On The Road to Now, we talk a lot about how understanding history is essential to making informed political decisions. In today’s episode, Patricia O’Toole joins us to talk about what happened when a historian got control of the White House.
O’Toole’s new biography The Moralist: Woodrow Wilson and the World He Made (Simon & Schuster, 2018) examines the life of a President whose policy was guided by his personal sense of morality. From today’s perspective, Woodrow Wilson’s time in the White House (1913-1921) seems full of contradictions. He supported a constitutional amendment to ensure women’s suffrage, but oversaw the re-segregation of America’s civil service. He championed national self-determination for the people of Europe, but readily deployed US soldiers to intervene in Latin America. And he won re-election with the slogan “He Kept Us Out Of War,” yet called for America’s entry into World War I just a little over a month after his second inauguration. In spite of this, O’Toole says that a close examination of Wilson’s thought and policy reveals a consistent world view that binds these seemingly contradictory actions together.
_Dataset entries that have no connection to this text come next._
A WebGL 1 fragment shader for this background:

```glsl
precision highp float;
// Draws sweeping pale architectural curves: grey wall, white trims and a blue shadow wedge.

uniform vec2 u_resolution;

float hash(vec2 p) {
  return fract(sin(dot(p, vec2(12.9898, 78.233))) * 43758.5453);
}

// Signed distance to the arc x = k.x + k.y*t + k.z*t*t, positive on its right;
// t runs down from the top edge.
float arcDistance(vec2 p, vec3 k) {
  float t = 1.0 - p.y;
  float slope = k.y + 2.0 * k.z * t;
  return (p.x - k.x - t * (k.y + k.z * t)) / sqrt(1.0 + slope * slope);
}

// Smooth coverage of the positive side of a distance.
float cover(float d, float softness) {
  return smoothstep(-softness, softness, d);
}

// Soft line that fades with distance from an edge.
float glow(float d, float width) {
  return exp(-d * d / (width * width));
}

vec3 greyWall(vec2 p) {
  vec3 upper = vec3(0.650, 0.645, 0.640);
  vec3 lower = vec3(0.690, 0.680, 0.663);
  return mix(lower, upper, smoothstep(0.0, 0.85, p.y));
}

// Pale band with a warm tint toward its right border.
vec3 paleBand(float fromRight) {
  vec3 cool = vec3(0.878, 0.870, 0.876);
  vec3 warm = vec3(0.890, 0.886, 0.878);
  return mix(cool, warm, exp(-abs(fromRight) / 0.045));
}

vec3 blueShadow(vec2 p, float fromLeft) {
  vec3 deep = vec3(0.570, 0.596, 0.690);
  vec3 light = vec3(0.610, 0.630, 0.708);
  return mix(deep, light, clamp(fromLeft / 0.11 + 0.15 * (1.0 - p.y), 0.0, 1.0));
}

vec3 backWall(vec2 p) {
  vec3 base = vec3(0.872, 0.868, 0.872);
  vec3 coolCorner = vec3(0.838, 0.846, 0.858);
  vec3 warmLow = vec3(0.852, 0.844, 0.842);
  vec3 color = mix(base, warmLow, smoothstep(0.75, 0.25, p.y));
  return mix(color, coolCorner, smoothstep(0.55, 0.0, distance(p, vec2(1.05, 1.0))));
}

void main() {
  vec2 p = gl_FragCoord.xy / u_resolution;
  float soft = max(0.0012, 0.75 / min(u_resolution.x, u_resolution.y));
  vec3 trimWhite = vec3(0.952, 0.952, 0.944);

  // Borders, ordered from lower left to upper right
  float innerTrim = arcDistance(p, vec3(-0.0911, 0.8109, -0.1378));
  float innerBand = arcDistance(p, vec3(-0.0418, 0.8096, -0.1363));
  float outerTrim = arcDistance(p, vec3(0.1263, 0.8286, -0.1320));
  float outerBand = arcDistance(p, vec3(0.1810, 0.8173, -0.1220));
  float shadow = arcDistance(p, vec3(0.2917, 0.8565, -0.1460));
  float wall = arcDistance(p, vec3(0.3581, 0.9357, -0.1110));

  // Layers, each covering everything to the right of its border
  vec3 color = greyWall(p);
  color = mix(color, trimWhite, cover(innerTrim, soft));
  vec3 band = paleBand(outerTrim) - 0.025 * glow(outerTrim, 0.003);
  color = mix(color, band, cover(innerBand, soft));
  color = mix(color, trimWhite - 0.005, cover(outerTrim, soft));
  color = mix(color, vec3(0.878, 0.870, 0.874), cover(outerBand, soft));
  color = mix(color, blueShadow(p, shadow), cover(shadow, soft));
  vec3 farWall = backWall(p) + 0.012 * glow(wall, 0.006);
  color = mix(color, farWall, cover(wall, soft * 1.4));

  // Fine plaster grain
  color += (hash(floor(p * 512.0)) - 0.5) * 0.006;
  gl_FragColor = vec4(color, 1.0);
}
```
Patricia O’Toole is the author of five books, including The Five of Hearts: An Intimate Portrait of Henry Adams (Simon & Schuster, 2006), which was a finalist for the Pulitzer Prize. She previously taught in the School of the Arts at Columbia University was a fellow of the Society of American Historians. Her new biography of Woodrow Wilson The Moralist was released on April 24, 2018.